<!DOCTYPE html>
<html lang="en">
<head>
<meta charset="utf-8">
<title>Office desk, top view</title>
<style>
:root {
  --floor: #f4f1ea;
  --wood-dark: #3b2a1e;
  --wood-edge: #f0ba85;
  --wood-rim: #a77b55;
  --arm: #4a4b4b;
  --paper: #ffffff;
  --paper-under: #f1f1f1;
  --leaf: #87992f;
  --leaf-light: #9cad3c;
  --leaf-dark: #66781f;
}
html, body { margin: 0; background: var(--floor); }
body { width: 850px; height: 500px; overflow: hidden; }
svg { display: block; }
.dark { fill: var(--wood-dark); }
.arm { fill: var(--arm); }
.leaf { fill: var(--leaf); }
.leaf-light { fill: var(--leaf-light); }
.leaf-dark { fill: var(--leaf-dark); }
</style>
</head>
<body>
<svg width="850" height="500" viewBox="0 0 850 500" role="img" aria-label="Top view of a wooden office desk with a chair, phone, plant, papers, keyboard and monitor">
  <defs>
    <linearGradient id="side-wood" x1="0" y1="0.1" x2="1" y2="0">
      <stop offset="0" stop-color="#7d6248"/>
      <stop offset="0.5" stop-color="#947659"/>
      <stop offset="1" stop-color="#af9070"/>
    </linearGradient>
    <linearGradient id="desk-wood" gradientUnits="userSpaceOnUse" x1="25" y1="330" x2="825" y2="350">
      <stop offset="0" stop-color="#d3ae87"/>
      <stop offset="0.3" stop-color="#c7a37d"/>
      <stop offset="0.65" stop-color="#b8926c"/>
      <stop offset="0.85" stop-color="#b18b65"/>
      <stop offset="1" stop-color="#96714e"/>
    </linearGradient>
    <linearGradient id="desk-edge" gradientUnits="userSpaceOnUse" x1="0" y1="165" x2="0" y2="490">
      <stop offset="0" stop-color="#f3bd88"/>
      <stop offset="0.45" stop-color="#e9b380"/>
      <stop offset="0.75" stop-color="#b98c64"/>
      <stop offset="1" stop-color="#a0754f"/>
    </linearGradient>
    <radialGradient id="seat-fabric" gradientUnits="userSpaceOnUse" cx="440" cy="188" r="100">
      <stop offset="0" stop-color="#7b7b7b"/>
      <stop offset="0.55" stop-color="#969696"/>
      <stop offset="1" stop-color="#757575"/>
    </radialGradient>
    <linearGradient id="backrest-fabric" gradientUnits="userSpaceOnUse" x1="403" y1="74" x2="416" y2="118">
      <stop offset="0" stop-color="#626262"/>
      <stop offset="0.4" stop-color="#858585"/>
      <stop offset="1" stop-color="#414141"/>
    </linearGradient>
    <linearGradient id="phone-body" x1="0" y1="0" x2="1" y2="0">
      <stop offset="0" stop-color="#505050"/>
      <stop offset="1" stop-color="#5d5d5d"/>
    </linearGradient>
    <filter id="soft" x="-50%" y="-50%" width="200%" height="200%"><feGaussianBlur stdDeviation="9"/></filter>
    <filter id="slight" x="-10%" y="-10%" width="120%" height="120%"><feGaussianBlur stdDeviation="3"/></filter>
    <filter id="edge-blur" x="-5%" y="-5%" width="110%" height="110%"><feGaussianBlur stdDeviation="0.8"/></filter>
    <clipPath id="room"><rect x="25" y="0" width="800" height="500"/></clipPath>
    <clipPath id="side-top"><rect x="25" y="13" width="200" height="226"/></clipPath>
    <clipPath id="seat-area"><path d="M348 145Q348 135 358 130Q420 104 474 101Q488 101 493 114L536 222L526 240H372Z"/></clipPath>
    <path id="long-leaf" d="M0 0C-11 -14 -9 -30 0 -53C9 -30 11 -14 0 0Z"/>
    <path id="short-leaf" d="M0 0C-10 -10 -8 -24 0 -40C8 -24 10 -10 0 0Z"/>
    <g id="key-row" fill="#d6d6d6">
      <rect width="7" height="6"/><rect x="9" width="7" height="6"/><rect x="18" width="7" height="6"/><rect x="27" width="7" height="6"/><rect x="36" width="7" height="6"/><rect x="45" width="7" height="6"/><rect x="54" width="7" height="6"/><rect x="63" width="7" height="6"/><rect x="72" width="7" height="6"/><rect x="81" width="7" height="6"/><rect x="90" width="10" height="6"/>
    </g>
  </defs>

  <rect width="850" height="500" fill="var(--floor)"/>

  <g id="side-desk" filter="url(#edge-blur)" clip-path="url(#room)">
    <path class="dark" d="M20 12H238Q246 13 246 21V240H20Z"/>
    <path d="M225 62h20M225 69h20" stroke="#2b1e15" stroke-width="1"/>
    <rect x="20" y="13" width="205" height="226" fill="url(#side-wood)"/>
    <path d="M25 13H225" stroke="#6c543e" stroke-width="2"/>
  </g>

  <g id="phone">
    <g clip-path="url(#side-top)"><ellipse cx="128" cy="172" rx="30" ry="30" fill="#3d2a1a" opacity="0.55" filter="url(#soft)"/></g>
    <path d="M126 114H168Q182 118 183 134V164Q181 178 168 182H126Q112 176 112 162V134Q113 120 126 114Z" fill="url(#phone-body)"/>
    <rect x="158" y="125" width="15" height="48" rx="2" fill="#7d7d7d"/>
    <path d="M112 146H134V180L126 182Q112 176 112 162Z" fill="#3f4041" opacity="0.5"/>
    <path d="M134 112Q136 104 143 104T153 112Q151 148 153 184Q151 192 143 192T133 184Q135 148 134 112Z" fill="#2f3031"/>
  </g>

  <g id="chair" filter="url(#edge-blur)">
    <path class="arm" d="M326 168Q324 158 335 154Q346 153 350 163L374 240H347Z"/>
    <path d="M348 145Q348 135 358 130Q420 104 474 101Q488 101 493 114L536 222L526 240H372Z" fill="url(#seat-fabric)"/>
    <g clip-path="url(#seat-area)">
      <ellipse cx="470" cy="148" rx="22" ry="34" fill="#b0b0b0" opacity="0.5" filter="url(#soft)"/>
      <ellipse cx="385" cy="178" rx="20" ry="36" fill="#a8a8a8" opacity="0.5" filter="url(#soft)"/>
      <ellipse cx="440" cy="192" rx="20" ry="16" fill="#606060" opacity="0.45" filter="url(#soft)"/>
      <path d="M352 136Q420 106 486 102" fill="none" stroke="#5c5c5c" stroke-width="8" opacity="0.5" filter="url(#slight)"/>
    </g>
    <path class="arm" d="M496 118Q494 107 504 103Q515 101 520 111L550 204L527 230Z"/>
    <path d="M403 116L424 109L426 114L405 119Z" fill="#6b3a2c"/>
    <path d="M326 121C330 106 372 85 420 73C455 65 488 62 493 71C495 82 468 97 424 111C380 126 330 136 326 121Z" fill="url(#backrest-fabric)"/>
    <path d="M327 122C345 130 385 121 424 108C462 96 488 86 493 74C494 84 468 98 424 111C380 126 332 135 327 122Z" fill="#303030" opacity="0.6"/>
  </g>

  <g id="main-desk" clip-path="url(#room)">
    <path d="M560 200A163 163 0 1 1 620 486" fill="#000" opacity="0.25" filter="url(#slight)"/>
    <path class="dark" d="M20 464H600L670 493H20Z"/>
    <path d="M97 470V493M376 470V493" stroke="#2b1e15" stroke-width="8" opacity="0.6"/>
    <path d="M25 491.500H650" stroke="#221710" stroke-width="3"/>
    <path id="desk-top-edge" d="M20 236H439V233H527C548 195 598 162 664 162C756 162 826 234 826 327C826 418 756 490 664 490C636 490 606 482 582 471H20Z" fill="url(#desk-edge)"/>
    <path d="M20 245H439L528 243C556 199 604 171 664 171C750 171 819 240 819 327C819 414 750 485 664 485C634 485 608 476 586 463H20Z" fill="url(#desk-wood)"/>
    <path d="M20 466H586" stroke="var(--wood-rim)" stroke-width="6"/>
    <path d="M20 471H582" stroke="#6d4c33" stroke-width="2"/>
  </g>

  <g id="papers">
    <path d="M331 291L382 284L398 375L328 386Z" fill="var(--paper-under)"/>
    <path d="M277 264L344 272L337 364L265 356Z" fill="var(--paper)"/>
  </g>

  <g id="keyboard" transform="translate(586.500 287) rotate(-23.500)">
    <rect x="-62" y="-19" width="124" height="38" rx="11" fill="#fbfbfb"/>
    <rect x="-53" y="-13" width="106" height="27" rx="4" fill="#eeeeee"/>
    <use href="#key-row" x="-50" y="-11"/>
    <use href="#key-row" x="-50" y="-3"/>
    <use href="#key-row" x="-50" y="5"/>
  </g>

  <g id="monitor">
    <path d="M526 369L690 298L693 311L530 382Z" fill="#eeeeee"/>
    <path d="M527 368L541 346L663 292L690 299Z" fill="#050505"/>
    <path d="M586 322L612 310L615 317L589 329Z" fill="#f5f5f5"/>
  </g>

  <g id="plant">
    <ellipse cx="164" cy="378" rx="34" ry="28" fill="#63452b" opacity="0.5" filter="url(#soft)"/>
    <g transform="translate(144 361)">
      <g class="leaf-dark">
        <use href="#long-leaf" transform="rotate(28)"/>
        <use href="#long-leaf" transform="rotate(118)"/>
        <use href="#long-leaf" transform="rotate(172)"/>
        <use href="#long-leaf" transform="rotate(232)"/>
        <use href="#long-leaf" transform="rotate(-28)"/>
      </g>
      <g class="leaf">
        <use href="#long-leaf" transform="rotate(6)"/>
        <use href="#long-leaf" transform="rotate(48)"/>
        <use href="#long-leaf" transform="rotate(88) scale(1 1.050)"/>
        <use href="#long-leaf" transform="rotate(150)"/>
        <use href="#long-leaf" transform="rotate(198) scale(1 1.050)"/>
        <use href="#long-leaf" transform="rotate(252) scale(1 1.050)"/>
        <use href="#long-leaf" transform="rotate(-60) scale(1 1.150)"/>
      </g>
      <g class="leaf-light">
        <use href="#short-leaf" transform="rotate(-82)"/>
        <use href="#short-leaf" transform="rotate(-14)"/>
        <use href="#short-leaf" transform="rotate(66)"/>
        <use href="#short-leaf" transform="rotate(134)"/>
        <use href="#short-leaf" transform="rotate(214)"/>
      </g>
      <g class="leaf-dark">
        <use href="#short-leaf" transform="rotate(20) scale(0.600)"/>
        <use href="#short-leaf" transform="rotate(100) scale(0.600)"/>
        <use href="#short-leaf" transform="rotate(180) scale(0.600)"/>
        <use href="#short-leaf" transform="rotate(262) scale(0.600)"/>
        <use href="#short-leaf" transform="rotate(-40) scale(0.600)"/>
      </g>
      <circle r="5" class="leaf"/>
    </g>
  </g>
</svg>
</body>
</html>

#### Instructions for the task
Every line above in which the word "stroke" occurs needs to be copied.

#### Answer box
    <path d="M225 62h20M225 69h20" stroke="#2b1e15" stroke-width="1"/>
    <path d="M25 13H225" stroke="#6c543e" stroke-width="2"/>
      <path d="M352 136Q420 106 486 102" fill="none" stroke="#5c5c5c" stroke-width="8" opacity="0.5" filter="url(#slight)"/>
    <path d="M97 470V493M376 470V493" stroke="#2b1e15" stroke-width="8" opacity="0.6"/>
    <path d="M25 491.500H650" stroke="#221710" stroke-width="3"/>
    <path d="M20 466H586" stroke="var(--wood-rim)" stroke-width="6"/>
    <path d="M20 471H582" stroke="#6d4c33" stroke-width="2"/>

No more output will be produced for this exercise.